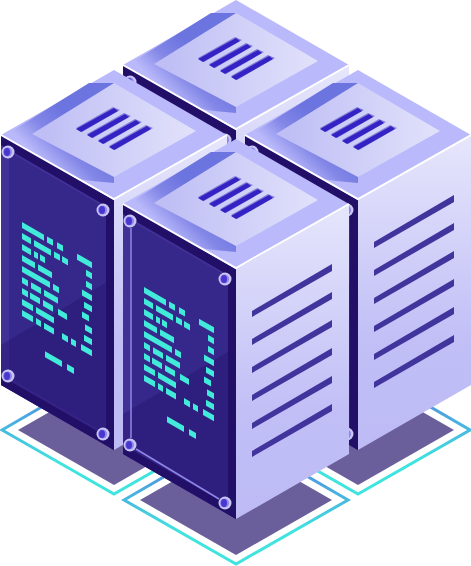
<!DOCTYPE html>
<html lang="en">
<head>
<meta charset="utf-8">
<title>Server towers</title>
<style>
:root {
  --paper: #ffffff;
  --panel: #36278a;
  --panel-edge: #413096;
  --panel-deep: #220f68;
  --panel-line: #8d86e6;
  --code: #42ead9;
  --vent: #41349c;
  --slot: #3522c4;
  --slot-wall: #8580d6;
  --rim: #bab9fb;
  --shadow: #6b5f9b;
  --screw: #c9c6f6;
  --screw-core: #4a35d0;
}
html, body { margin: 0; background: var(--paper); }
body { width: 471px; height: 566px; overflow: hidden; }
svg { display: block; }
.paper { fill: var(--paper); }
.panel { fill: var(--panel); }
.panel-edge { fill: var(--panel-edge); }
.panel-deep { fill: var(--panel-deep); }
.gloss { fill: var(--panel-deep); opacity: .35; }
.panel-line { fill: none; stroke: var(--panel-line); stroke-width: 1.5; }
.code { fill: none; stroke: var(--code); stroke-width: 6; }
.vent { fill: var(--vent); }
.slot { fill: var(--slot); }
.slot-wall { fill: var(--slot-wall); }
.rim { fill: var(--rim); }
.highlight { fill: none; stroke: var(--paper); stroke-width: 2; }
.shadow { fill: var(--shadow); }
.frame { fill: var(--paper); stroke: url(#frame-glow); stroke-width: 3; }
.screw { fill: var(--screw); }
.screw-ring { fill: #8f88e4; }
.screw-core { fill: var(--screw-core); }
</style>
</head>
<body>
<svg width="471" height="566" viewBox="0 0 471 566" role="img" aria-label="Four isometric server towers">
  <defs>
    <linearGradient id="frame-glow" x1="0" y1="0" x2="0" y2="1">
      <stop offset=".35" stop-color="#4d9fe0"/>
      <stop offset=".75" stop-color="#40e4df"/>
    </linearGradient>
    <linearGradient id="side-light" x1="0" y1="0" x2="0" y2="1">
      <stop offset="0" stop-color="#e6e6fc"/>
      <stop offset=".65" stop-color="#c1bff6"/>
      <stop offset="1" stop-color="#bdbaf5"/>
    </linearGradient>
    <linearGradient id="plate-light" gradientUnits="userSpaceOnUse" x1="165" y1="205" x2="310" y2="200">
      <stop offset="0" stop-color="#bfbef5"/>
      <stop offset="1" stop-color="#e0e0fb"/>
    </linearGradient>
    <linearGradient id="plate-shade" gradientUnits="userSpaceOnUse" x1="195" y1="190" x2="160" y2="226">
      <stop offset="0" stop-color="#6c74e0"/>
      <stop offset=".5" stop-color="#8286e6"/>
      <stop offset="1" stop-color="#bab9fb"/>
    </linearGradient>

    <g id="ground">
      <polygon class="frame" points="124,500 236,435 348,500 236,564"/>
      <polygon class="shadow" points="140,500 236,445 332,500 236,555"/>
    </g>

    <g id="screw">
      <circle class="screw" r="6.5"/>
      <circle class="screw-ring" cx="-.5" r="4.6"/>
      <ellipse class="screw-core" cx="-1" rx="3" ry="4"/>
    </g>

    <g id="slot">
      <polygon class="slot-wall" points="198,197 235,176 242,179 204,201"/>
      <polygon class="slot" points="198,198 236,177 240,180 203,201"/>
    </g>

    <polygon id="vent" class="vent" points="252,311 332,264 332,271 252,317"/>

    <g id="tower">
      <g id="side-face">
        <polygon fill="url(#side-light)" points="236,269 349,204 349,454 236,519"/>
        <use href="#vent"/>
        <use href="#vent" y="28"/>
        <use href="#vent" y="56"/>
        <use href="#vent" y="84"/>
        <use href="#vent" y="112"/>
        <use href="#vent" y="140"/>
      </g>
      <g id="front-face">
        <polygon class="panel-edge" points="123,204 236,269 236,519 123,454"/>
        <polygon class="panel" points="131,221 228,277 228,503 131,447"/>
        <polygon class="gloss" points="123,414 236,347 236,519 123,454"/>
        <polygon class="panel-deep" points="123,204 236,269 236,519 228,514 228,275 123,214"/>
        <polygon class="panel-deep" points="123,445 228,505 236,519 123,454"/>
      </g>
      <g id="top-face">
        <polygon class="rim" points="123,204 236,139 349,204 236,269"/>
        <polygon fill="url(#plate-shade)" points="211,152 236,152 236,252 228,256 214,256 126,205"/>
        <polygon class="rim" points="236,252 236,269 200,248 214,250"/>
        <polygon fill="url(#plate-light)" points="154,203 236,152 318,200 236,246"/>
        <use href="#slot"/>
        <use href="#slot" x="11" y="6"/>
        <use href="#slot" x="22" y="12"/>
        <use href="#slot" x="33" y="18"/>
        <polyline class="highlight" points="123,204 236,268 349,204"/>
      </g>
      <g id="screws">
        <use href="#screw" x="130" y="221"/>
        <use href="#screw" x="225" y="279"/>
        <use href="#screw" x="130" y="445"/>
        <use href="#screw" x="225" y="503"/>
      </g>
    </g>

    <g id="code-screen" class="code" transform="matrix(1 .575 0 1 144 290)">
      <path d="M0 0h22M25 0h6M35 0h6M55 0h15"/>
      <path d="M0 11h9M12 11h17M32 11h6M40 11h6M64 11h6"/>
      <path d="M0 22h9M12 22h4M18 22h5M64 22h6"/>
      <path d="M0 33h13M16 33h14M60 33h10"/>
      <path d="M0 44h28M31 44h6M62 44h8"/>
      <path d="M0 55h6M9 55h10M22 55h14M60 55h7"/>
      <path d="M0 66h6M8 66h10M21 66h10M36 66h9M63 66h7"/>
      <path d="M0 77h11M14 77h18M62 77h8"/>
      <path d="M0 88h11M14 88h5M22 88h10M40 88h6M49 88h5M59 88h11"/>
      <path d="M23 116h17M45 116h7"/>
    </g>
  </defs>

  <rect class="paper" width="471" height="566"/>

  <g id="floor">
    <use href="#ground" x="-122" y="-70"/>
    <use href="#ground" x="122" y="-70"/>
    <use href="#ground"/>
  </g>

  <use id="tower-back" href="#tower" y="-139"/>

  <g id="tower-left" transform="translate(-122 -69)">
    <use href="#tower"/>
    <use href="#code-screen" y="4"/>
  </g>

  <use id="tower-right" href="#tower" x="122" y="-69"/>

  <g id="tower-front">
    <use href="#tower"/>
    <path class="panel-line" d="M131 228V438M136 449L219 499"/>
    <use href="#code-screen"/>
  </g>
</svg>
</body>
</html>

● ● ● ● ● ● ●

Retype, exactly and in full, the lines above from the one containing "11h9M12 11h17M32 11h6M40" through the one containing "88h11M14 88h5M22 88h10M40".

      <path d="M0 11h9M12 11h17M32 11h6M40 11h6M64 11h6"/>
      <path d="M0 22h9M12 22h4M18 22h5M64 22h6"/>
      <path d="M0 33h13M16 33h14M60 33h10"/>
      <path d="M0 44h28M31 44h6M62 44h8"/>
      <path d="M0 55h6M9 55h10M22 55h14M60 55h7"/>
      <path d="M0 66h6M8 66h10M21 66h10M36 66h9M63 66h7"/>
      <path d="M0 77h11M14 77h18M62 77h8"/>
      <path d="M0 88h11M14 88h5M22 88h10M40 88h6M49 88h5M59 88h11"/>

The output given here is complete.